Among the entries below, find the lines holding "none" and copy them.

[[ EXERCISE DATA, beginning ]]

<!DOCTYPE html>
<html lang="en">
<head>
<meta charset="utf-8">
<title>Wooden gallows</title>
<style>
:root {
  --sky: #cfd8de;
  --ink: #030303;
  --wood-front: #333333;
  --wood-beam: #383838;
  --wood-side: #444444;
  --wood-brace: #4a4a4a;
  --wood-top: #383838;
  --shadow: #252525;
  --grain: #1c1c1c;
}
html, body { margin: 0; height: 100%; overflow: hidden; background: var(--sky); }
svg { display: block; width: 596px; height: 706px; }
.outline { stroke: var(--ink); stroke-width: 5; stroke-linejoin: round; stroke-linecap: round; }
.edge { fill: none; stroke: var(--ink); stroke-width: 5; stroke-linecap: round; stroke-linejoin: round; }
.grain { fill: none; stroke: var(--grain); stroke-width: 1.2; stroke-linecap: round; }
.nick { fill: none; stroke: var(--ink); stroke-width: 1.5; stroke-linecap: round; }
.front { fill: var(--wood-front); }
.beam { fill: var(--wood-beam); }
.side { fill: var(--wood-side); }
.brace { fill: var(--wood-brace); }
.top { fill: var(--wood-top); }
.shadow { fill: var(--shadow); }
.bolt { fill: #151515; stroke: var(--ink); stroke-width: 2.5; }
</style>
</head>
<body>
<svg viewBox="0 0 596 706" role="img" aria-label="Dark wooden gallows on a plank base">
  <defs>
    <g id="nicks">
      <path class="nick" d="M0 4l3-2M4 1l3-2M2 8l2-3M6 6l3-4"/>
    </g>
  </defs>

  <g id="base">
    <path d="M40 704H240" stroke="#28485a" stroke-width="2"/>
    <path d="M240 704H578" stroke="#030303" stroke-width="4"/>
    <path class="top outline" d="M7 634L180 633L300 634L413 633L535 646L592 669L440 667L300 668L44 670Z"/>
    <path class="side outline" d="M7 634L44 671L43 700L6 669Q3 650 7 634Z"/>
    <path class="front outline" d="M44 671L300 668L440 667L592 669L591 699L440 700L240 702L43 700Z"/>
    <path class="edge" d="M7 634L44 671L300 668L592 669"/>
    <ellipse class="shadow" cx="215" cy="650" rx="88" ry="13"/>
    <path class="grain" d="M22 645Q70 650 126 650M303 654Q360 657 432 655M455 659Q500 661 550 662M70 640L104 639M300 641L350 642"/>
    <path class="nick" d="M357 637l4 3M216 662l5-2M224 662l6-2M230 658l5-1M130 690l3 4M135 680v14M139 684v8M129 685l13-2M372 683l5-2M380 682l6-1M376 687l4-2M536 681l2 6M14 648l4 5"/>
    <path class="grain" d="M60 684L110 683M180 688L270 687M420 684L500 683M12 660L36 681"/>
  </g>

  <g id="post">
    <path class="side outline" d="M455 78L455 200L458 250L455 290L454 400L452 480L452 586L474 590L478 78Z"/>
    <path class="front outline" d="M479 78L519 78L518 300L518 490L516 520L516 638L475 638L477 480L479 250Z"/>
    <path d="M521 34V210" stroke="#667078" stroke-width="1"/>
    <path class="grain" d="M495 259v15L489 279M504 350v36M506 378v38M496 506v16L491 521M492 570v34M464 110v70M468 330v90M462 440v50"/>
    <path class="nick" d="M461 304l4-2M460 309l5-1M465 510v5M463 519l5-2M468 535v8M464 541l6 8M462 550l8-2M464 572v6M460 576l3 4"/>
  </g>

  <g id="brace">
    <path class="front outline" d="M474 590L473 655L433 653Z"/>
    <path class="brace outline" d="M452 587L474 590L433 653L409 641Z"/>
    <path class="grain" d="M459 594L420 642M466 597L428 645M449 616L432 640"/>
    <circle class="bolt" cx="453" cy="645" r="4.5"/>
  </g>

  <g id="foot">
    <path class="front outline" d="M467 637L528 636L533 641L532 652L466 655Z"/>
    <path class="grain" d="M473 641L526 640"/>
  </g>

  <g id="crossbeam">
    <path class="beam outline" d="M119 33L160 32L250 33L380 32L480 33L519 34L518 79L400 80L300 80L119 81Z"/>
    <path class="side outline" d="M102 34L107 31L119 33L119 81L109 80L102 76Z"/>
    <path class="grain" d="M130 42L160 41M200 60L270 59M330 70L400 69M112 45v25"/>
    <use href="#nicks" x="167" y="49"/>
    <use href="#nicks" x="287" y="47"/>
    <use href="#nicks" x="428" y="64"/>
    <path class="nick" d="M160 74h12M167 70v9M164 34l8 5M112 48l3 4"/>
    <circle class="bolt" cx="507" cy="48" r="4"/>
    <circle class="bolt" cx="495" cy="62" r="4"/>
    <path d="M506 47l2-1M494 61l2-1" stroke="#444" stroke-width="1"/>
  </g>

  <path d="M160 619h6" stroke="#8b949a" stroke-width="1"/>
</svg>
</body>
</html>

[[ EXERCISE DATA, end ]]

FINISHED TASK:
.edge { fill: none; stroke: var(--ink); stroke-width: 5; stroke-linecap: round; stroke-linejoin: round; }
.grain { fill: none; stroke: var(--grain); stroke-width: 1.2; stroke-linecap: round; }
.nick { fill: none; stroke: var(--ink); stroke-width: 1.5; stroke-linecap: round; }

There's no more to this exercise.